» DIRECTIONS FOR THIS TASK: Find each line in the records below that contains the word "defs", and copy it out.

» EXERCISE MATERIAL:
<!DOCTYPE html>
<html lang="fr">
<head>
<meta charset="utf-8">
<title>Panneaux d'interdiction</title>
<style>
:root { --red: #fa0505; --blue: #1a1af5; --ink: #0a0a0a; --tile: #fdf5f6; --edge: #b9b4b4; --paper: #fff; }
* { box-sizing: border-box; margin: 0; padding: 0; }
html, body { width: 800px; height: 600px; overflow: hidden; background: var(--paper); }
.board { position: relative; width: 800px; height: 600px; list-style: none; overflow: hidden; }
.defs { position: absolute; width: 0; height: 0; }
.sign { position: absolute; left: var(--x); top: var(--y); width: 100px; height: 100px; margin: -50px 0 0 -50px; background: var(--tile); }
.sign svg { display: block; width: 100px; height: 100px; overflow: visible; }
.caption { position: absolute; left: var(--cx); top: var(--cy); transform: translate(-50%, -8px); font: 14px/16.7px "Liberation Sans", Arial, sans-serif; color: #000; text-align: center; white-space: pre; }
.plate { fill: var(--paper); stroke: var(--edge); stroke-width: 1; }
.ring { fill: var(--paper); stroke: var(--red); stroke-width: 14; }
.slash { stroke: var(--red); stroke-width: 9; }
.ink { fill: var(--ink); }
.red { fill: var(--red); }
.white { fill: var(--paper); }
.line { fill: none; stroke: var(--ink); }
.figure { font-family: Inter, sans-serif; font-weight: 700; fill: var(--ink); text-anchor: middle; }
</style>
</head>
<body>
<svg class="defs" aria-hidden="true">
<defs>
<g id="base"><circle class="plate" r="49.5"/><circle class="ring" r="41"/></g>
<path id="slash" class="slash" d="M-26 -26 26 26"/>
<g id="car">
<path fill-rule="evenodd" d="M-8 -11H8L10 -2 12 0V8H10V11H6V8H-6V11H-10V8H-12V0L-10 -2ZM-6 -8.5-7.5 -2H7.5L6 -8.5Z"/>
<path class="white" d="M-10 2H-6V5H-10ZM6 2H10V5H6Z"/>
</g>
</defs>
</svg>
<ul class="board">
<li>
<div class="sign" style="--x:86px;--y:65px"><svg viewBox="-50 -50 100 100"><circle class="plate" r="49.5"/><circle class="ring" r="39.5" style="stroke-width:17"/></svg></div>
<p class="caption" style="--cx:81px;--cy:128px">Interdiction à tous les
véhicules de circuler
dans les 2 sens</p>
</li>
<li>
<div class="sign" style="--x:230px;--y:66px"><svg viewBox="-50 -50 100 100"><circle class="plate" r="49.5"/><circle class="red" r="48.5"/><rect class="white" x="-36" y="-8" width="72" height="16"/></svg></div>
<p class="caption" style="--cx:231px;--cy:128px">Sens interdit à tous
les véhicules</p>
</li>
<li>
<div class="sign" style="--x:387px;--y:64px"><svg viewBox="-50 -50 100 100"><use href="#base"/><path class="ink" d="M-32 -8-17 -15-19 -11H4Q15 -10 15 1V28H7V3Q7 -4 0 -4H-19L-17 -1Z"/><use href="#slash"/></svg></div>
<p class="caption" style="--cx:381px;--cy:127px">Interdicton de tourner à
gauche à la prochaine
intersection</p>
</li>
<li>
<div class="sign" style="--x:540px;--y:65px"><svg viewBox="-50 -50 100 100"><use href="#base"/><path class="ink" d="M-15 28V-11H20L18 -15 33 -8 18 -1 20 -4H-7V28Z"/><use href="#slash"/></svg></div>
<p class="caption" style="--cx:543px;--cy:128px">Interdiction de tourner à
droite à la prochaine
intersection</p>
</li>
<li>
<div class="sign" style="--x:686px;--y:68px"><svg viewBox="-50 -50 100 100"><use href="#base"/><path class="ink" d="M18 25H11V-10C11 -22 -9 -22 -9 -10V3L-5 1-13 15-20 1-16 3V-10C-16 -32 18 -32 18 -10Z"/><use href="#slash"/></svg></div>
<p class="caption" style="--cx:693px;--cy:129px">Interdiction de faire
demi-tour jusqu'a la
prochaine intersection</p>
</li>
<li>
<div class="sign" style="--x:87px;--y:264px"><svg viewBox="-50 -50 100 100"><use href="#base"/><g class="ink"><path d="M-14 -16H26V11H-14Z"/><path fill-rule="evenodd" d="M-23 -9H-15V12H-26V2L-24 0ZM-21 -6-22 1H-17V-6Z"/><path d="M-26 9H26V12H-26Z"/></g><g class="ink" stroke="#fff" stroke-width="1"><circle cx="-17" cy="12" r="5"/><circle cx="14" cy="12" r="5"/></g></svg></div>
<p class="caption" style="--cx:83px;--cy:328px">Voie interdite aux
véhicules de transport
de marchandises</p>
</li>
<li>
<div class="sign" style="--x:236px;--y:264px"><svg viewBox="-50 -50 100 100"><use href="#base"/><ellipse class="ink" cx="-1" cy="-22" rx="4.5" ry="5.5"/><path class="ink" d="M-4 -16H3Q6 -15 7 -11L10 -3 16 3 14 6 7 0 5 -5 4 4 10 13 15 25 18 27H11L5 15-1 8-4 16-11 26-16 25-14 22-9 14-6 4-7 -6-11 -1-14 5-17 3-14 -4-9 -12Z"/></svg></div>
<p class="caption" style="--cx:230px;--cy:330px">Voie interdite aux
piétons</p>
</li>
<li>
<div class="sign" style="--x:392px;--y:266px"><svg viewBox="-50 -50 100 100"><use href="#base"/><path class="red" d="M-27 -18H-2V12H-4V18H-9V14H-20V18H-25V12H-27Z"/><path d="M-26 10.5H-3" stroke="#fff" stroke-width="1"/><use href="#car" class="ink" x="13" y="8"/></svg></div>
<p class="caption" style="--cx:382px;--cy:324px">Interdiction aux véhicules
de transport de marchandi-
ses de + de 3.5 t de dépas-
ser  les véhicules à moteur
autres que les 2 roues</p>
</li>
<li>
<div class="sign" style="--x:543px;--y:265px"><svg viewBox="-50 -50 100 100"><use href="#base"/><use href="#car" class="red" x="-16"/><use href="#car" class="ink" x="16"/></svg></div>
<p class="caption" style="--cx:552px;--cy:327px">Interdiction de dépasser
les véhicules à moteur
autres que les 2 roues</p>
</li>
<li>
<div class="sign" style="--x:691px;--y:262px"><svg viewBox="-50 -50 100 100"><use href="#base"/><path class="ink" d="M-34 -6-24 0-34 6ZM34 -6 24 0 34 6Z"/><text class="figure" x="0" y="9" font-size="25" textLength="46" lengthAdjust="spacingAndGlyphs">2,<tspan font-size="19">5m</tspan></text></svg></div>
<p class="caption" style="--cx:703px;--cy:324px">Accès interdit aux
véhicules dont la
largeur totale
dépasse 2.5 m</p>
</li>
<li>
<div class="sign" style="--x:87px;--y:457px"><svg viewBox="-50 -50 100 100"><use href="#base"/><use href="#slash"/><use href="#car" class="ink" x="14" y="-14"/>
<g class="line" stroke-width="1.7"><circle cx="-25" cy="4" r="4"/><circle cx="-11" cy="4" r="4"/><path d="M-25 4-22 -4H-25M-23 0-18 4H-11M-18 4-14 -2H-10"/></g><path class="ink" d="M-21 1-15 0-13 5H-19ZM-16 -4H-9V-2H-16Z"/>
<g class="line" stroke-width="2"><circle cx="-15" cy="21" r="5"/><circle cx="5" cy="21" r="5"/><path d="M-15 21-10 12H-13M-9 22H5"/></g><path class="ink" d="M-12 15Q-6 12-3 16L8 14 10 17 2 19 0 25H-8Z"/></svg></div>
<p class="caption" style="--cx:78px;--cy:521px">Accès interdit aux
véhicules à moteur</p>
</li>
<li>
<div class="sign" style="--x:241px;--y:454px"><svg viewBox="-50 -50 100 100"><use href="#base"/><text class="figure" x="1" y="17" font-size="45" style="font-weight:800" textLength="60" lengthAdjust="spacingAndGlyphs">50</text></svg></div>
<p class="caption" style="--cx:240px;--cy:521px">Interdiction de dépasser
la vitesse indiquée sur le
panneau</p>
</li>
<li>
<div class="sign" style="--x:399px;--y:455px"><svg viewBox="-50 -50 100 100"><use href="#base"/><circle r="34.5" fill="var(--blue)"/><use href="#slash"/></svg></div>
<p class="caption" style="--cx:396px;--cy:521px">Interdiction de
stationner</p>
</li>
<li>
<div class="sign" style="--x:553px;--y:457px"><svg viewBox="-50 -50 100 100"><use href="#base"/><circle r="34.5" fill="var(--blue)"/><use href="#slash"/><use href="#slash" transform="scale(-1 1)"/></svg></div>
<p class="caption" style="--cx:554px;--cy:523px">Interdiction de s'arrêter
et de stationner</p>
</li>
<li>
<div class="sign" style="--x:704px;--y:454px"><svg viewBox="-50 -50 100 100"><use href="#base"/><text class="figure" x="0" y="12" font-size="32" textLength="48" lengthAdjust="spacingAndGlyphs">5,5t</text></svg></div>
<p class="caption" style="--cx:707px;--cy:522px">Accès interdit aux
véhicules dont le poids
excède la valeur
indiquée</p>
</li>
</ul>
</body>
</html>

==

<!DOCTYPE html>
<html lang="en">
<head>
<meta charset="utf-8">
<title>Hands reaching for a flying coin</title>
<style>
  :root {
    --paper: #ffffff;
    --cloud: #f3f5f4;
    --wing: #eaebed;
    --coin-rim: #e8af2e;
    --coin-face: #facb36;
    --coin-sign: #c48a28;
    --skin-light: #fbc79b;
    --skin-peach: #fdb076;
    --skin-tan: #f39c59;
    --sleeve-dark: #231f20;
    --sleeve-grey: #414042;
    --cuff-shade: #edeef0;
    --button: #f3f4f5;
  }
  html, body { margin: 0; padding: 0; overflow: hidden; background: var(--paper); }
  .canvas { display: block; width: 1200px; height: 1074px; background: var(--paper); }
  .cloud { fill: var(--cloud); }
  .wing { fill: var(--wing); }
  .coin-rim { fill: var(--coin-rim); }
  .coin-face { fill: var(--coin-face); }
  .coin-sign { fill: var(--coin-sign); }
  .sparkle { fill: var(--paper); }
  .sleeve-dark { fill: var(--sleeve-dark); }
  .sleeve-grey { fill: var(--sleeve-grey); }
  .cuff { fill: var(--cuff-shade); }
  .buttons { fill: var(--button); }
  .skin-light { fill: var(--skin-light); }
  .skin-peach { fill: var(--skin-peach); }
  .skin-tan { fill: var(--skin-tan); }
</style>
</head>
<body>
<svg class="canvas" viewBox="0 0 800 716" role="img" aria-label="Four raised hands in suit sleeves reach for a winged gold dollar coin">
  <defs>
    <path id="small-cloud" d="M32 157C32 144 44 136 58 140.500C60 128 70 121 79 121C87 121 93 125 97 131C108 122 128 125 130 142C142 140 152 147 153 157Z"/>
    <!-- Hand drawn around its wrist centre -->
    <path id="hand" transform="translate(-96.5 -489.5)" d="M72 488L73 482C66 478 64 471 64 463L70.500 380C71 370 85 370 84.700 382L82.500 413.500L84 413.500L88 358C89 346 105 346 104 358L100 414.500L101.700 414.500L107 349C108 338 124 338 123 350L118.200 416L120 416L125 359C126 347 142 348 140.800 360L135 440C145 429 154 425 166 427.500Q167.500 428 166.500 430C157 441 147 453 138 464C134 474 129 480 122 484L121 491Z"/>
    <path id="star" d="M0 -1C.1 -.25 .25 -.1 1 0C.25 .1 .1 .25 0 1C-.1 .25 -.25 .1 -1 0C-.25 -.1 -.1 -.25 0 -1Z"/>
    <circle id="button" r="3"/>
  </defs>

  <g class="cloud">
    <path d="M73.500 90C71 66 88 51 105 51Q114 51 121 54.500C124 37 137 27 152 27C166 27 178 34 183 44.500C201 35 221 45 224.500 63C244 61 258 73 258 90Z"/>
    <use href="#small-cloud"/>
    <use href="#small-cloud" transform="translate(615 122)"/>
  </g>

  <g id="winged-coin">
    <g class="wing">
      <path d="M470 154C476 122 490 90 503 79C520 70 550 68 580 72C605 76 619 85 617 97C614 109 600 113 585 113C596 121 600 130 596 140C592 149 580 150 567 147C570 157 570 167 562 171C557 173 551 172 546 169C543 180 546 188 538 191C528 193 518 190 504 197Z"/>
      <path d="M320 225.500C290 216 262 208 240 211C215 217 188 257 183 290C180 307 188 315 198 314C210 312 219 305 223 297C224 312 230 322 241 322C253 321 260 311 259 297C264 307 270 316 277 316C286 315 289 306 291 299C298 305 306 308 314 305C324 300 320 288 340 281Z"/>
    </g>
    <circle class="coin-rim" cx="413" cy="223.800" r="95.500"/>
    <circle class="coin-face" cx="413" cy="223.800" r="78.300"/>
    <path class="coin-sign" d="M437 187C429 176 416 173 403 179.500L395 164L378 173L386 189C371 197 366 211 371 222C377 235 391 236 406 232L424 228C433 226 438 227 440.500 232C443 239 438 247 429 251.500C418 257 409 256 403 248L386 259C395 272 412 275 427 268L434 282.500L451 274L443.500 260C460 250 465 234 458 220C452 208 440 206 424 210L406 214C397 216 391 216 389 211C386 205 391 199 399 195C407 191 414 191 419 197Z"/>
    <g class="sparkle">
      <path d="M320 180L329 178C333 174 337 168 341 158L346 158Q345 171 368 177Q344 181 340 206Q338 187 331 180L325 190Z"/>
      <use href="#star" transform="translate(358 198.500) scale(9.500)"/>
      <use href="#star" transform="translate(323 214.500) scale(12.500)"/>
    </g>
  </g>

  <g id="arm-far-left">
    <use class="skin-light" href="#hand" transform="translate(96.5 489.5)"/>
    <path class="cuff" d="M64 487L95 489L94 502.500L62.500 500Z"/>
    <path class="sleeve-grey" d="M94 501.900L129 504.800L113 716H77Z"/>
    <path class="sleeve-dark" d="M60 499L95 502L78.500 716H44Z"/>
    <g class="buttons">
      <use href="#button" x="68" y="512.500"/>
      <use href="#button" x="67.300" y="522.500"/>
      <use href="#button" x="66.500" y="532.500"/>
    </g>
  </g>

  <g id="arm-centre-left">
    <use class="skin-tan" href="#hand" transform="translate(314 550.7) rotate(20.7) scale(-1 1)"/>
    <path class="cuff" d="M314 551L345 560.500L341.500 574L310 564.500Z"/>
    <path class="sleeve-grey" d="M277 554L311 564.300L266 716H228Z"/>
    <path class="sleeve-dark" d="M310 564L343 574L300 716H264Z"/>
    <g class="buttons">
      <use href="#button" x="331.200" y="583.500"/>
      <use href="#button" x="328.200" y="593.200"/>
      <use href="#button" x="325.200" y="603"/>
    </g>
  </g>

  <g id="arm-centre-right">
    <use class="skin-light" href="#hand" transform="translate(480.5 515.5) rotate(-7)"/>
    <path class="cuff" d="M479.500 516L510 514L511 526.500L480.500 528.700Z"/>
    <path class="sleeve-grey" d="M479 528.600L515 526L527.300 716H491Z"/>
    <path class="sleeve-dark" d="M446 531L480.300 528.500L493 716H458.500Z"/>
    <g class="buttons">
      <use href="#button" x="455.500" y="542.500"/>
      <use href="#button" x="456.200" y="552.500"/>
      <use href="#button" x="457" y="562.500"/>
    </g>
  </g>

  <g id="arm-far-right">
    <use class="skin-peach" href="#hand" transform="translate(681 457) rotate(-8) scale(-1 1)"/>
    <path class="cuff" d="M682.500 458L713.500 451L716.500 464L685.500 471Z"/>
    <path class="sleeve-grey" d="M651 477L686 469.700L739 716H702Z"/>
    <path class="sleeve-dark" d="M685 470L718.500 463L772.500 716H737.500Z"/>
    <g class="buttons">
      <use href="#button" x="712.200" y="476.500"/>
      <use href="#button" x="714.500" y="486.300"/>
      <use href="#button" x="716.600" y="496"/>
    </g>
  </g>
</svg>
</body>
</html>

--

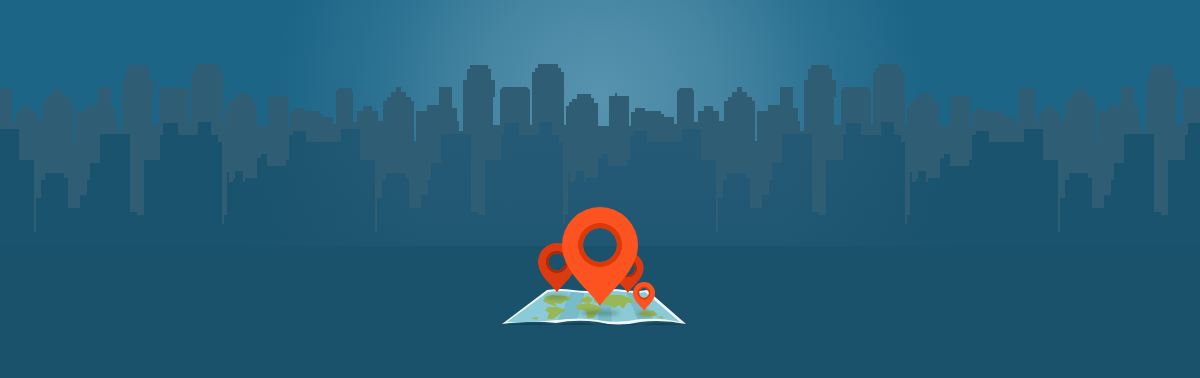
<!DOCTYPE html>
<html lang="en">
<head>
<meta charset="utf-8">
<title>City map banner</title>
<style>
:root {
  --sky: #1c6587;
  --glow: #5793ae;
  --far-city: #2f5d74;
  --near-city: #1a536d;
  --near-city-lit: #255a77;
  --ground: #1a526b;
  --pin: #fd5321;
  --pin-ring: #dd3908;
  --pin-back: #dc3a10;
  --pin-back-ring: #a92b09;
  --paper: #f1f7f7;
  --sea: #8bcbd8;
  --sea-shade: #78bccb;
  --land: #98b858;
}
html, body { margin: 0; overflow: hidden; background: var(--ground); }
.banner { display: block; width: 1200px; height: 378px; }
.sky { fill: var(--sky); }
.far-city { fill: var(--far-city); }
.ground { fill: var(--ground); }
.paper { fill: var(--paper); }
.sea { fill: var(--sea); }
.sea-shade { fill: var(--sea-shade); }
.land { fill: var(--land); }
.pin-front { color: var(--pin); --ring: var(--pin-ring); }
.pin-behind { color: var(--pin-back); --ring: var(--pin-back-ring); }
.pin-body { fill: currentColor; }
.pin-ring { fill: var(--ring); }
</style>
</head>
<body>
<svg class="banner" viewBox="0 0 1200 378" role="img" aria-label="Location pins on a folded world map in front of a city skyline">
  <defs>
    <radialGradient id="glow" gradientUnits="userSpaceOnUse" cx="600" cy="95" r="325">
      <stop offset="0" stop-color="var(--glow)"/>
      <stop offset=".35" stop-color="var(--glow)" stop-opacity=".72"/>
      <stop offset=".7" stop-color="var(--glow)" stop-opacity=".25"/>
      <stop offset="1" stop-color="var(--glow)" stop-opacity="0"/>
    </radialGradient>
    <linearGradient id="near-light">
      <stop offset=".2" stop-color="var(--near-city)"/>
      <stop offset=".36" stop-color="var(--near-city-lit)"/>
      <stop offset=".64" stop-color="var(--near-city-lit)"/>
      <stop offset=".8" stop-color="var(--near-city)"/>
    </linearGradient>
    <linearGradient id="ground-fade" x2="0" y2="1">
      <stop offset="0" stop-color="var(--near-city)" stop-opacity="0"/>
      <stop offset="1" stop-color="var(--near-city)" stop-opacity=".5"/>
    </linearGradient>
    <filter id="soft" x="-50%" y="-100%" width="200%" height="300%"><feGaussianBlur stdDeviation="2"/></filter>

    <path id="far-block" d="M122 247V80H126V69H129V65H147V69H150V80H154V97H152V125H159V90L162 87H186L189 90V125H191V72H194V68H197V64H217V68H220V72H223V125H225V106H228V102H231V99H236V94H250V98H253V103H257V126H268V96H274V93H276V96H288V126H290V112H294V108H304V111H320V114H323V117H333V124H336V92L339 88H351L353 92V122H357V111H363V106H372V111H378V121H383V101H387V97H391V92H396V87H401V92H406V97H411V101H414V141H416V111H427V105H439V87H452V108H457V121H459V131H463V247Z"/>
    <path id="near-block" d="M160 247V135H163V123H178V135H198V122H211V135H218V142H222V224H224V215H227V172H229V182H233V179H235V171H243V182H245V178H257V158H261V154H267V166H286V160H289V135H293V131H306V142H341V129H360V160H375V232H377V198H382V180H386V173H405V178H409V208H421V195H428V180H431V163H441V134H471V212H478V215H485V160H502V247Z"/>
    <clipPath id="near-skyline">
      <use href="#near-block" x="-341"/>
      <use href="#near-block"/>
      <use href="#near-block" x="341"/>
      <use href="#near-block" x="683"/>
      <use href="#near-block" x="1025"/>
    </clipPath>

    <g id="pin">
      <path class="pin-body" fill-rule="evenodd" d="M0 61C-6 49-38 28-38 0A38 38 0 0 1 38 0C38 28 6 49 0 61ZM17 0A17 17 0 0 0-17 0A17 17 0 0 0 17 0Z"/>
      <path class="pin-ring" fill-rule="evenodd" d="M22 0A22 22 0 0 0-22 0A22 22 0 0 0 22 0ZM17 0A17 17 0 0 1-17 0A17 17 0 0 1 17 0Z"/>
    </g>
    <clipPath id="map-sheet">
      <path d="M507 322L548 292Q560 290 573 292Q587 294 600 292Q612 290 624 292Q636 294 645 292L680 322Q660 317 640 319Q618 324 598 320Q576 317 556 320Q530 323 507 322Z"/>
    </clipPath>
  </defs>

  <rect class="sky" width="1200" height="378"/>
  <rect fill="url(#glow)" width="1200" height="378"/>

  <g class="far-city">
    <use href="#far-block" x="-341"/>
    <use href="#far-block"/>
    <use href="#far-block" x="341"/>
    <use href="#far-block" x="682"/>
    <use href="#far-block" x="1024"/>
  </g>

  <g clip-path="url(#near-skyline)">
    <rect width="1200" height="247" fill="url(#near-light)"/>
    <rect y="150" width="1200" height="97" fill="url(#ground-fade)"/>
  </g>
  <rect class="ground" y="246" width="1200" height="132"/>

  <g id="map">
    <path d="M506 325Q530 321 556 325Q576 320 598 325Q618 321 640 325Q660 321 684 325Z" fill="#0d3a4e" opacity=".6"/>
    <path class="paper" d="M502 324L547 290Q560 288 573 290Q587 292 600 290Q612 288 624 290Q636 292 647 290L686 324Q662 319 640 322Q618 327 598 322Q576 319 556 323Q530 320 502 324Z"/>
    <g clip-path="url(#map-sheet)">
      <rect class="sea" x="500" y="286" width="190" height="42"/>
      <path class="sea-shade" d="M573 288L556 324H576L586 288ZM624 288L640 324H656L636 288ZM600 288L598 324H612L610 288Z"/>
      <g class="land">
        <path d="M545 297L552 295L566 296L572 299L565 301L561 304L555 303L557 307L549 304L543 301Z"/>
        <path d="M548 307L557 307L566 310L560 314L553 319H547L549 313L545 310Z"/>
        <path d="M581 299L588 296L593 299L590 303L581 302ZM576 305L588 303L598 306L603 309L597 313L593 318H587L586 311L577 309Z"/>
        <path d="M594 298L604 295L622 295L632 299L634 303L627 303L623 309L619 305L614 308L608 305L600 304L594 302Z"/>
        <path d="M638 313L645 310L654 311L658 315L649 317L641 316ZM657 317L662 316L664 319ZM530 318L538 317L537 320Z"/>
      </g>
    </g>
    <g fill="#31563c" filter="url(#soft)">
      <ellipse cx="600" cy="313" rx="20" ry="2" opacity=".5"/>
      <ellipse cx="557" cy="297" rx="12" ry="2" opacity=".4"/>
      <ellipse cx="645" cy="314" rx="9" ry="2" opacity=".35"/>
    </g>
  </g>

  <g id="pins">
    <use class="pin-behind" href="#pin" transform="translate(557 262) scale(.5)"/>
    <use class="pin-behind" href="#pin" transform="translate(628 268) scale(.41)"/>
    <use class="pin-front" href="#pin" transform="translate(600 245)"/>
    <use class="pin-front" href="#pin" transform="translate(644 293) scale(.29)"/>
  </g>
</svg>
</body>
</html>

» TASK RESPONSE:
.defs { position: absolute; width: 0; height: 0; }
<svg class="defs" aria-hidden="true">
<defs>
</defs>
  <defs>
  </defs>
  <defs>
  </defs>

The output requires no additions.